WE ARE SOCIAL ASIA TUESDAY TUNE UP #255
Messenger Day, which allows users to share photos that will disappear after 24 hours, was launched globally by Facebook two weeks ago on its mobile app, and has now been rolled out to more countries.
This is not the first time Facebook has copied popular features from its competitors and made it better – think WhatsApp Status and Instagram Stories.

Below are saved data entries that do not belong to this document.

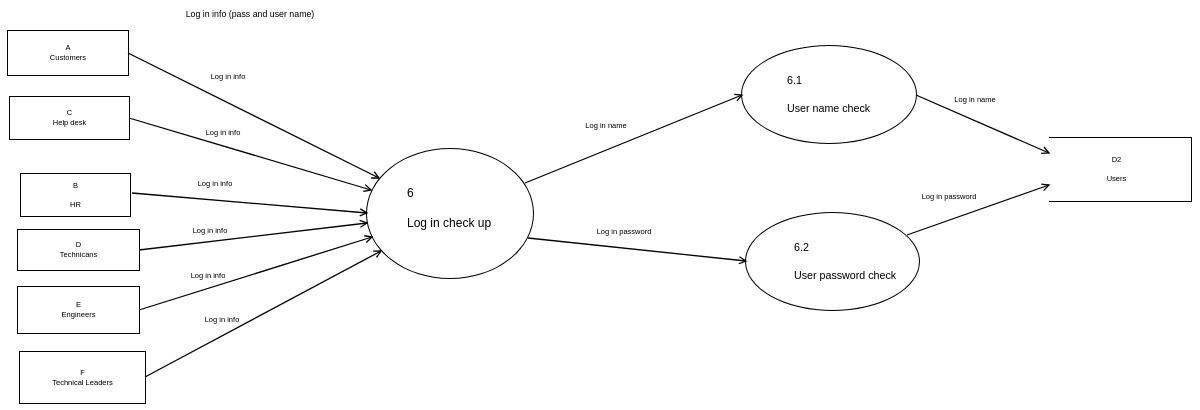
<!DOCTYPE html>
<html lang="en">
<head>
<meta charset="utf-8">
<title>Log in check up data flow diagram</title>
<style>
:root { --ink: #000; --paper: #fff; }
* { box-sizing: border-box; margin: 0; }
html, body { width: 1200px; height: 410px; overflow: hidden; background: var(--paper); }
.diagram {
  position: relative; width: 1200px; height: 410px; overflow: hidden;
  color: var(--ink); font-family: "Liberation Sans", Arial, sans-serif; font-size: 7.5px; line-height: 10px;
}
.flows { position: absolute; inset: 0; display: block; fill: none; stroke: var(--ink); stroke-width: 1.3; }
.title { position: absolute; left: 150px; top: 8px; width: 200px; text-align: center; font-size: 8.8px; line-height: 12px; font-weight: 400; }
.entity, .store, .process {
  position: absolute; left: var(--x); top: var(--y); width: var(--w); height: var(--h);
  display: flex; flex-direction: column; justify-content: center;
}
.entity { align-items: center; border: 1.4px solid var(--ink); }
.entity.spaced { gap: 9px; }
.store { align-items: center; gap: 9px; padding-right: 7px; border: 1.4px solid var(--ink); border-left: 0; }
.process { border: 1.4px solid var(--ink); border-radius: 50%; padding-left: var(--inset); white-space: nowrap; }
.process.main { font-size: 12px; line-height: 14px; gap: 16px; padding-bottom: 11px; }
.process.sub { font-size: 10.7px; line-height: 13px; gap: 15px; }
.flow-label { position: absolute; left: var(--x); top: var(--y); transform: translate(-50%, -50%); white-space: nowrap; }
</style>
</head>
<body>
<main class="diagram">
  <svg class="flows" width="1200" height="410" viewBox="0 0 1200 410" aria-hidden="true">
    <defs>
      <marker id="arrow" markerUnits="userSpaceOnUse" markerWidth="10" markerHeight="10" refX="8" refY="5" orient="auto">
        <path d="M1 1.5L8 5L1 8.5" />
      </marker>
    </defs>
    <g marker-end="url(#arrow)">
      <path d="M128 53L379 178" />
      <path d="M129 118L371 190" />
      <path d="M132 193L367 213" />
      <path d="M139 250L367 223" />
      <path d="M139 310L372 237" />
      <path d="M145 377L381 251" />
      <path d="M525 183L742 95" />
      <path d="M528 238L746 261" />
      <path d="M916 95L1049 153" />
      <path d="M907 235L1049 185" />
    </g>
  </svg>

  <h1 class="title">Log in info (pass and user name)</h1>

  <section class="entity" style="--x:7px;--y:30px;--w:122px;--h:46px"><p>A</p><p>Customers</p></section>
  <section class="entity" style="--x:9px;--y:96px;--w:121px;--h:44px"><p>C</p><p>Help desk</p></section>
  <section class="entity spaced" style="--x:20px;--y:173px;--w:111px;--h:44px"><p>B</p><p>HR</p></section>
  <section class="entity" style="--x:17px;--y:229px;--w:123px;--h:42px"><p>D</p><p>Technicans</p></section>
  <section class="entity" style="--x:17px;--y:286px;--w:123px;--h:48px"><p>E</p><p>Engineers</p></section>
  <section class="entity" style="--x:19px;--y:351px;--w:127px;--h:53px"><p>F</p><p>Technical Leaders</p></section>

  <section class="process main" style="--x:366px;--y:148px;--w:168px;--h:131px;--inset:40px"><p>6</p><p>Log in check up</p></section>
  <section class="process sub" style="--x:741px;--y:45px;--w:176px;--h:99px;--inset:45px"><p>6.1</p><p>User name check</p></section>
  <section class="process sub" style="--x:745px;--y:212px;--w:175px;--h:99px;--inset:48px"><p>6.2</p><p>User password check</p></section>

  <section class="store" style="--x:1049px;--y:137px;--w:143px;--h:65px"><p>D2</p><p>Users</p></section>

  <span class="flow-label" style="--x:228px;--y:77px">Log in info</span>
  <span class="flow-label" style="--x:223px;--y:133px">Log in info</span>
  <span class="flow-label" style="--x:215px;--y:184px">Log in info</span>
  <span class="flow-label" style="--x:210px;--y:231px">Log in info</span>
  <span class="flow-label" style="--x:208px;--y:276px">Log in info</span>
  <span class="flow-label" style="--x:222px;--y:320px">Log in info</span>
  <span class="flow-label" style="--x:606px;--y:126px">Log in name</span>
  <span class="flow-label" style="--x:624px;--y:232px">Log in password</span>
  <span class="flow-label" style="--x:975px;--y:100px">Log in name</span>
  <span class="flow-label" style="--x:949px;--y:197px">Log in password</span>
</main>
</body>
</html>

While users are able to enjoy Snapchat’s stories-like feature, the use of stickers and filters on Facebook’s Messenger App, what sets Messenger Day apart from Snapchat is its “Who’s up for?” filters and “Active Now” indicators that allow users to identify friends who are available to chat or meet up within the app itself.
Clickbait, meet Litbait
This is a modern, smart and educational use of the traditional clickbait craftily thought out by Dallas based independent bookstore, The Wild Detectives, to get people to read popular literature classics.
The bookstore kicked off the Litbaiting by uploading copyright-free novels and then sharing them on Facebook accompanied by unexpected Clickbait headlines.
Other clickbait headlines include: “British guy dies after selfie gone wrong” (The Picture of Dorian Grey), “This Italian politician makes Trump look like a saint” (The Prince by Machiavelli)
The Litbait campaign was launched on National Read a Book Day, and garnered a 14,000 percent boost in site traffic and 150 percent more post engagement on Facebook – a pretty successful use of clickbait if you ask me!
The #MacanCisewu Roars No More
It’s never fun being the butt of all jokes – just ask the Indonesian Cisewu tiger.
The Siliwangi Military Command tore down a statue of their mascot at their base in Cisewu, West Java, after relentless mockery on social media. The grinning tiger had in fact been a fixture at the base for several years, but only recently found Internet fame.
Netizens were thoroughly amused by the contrast between the ferocious tiger used in the official logo of the Siliwangi Military Command, and its far more pleasant counterpart at the base. Naturally, hundreds of jokes and memes were made about #MacanCisewu – leading to its eventual demise. Indonesian authorities promptly had the statue destroyed after its internet infamy, and it has since been replaced by a more dangerous looking model.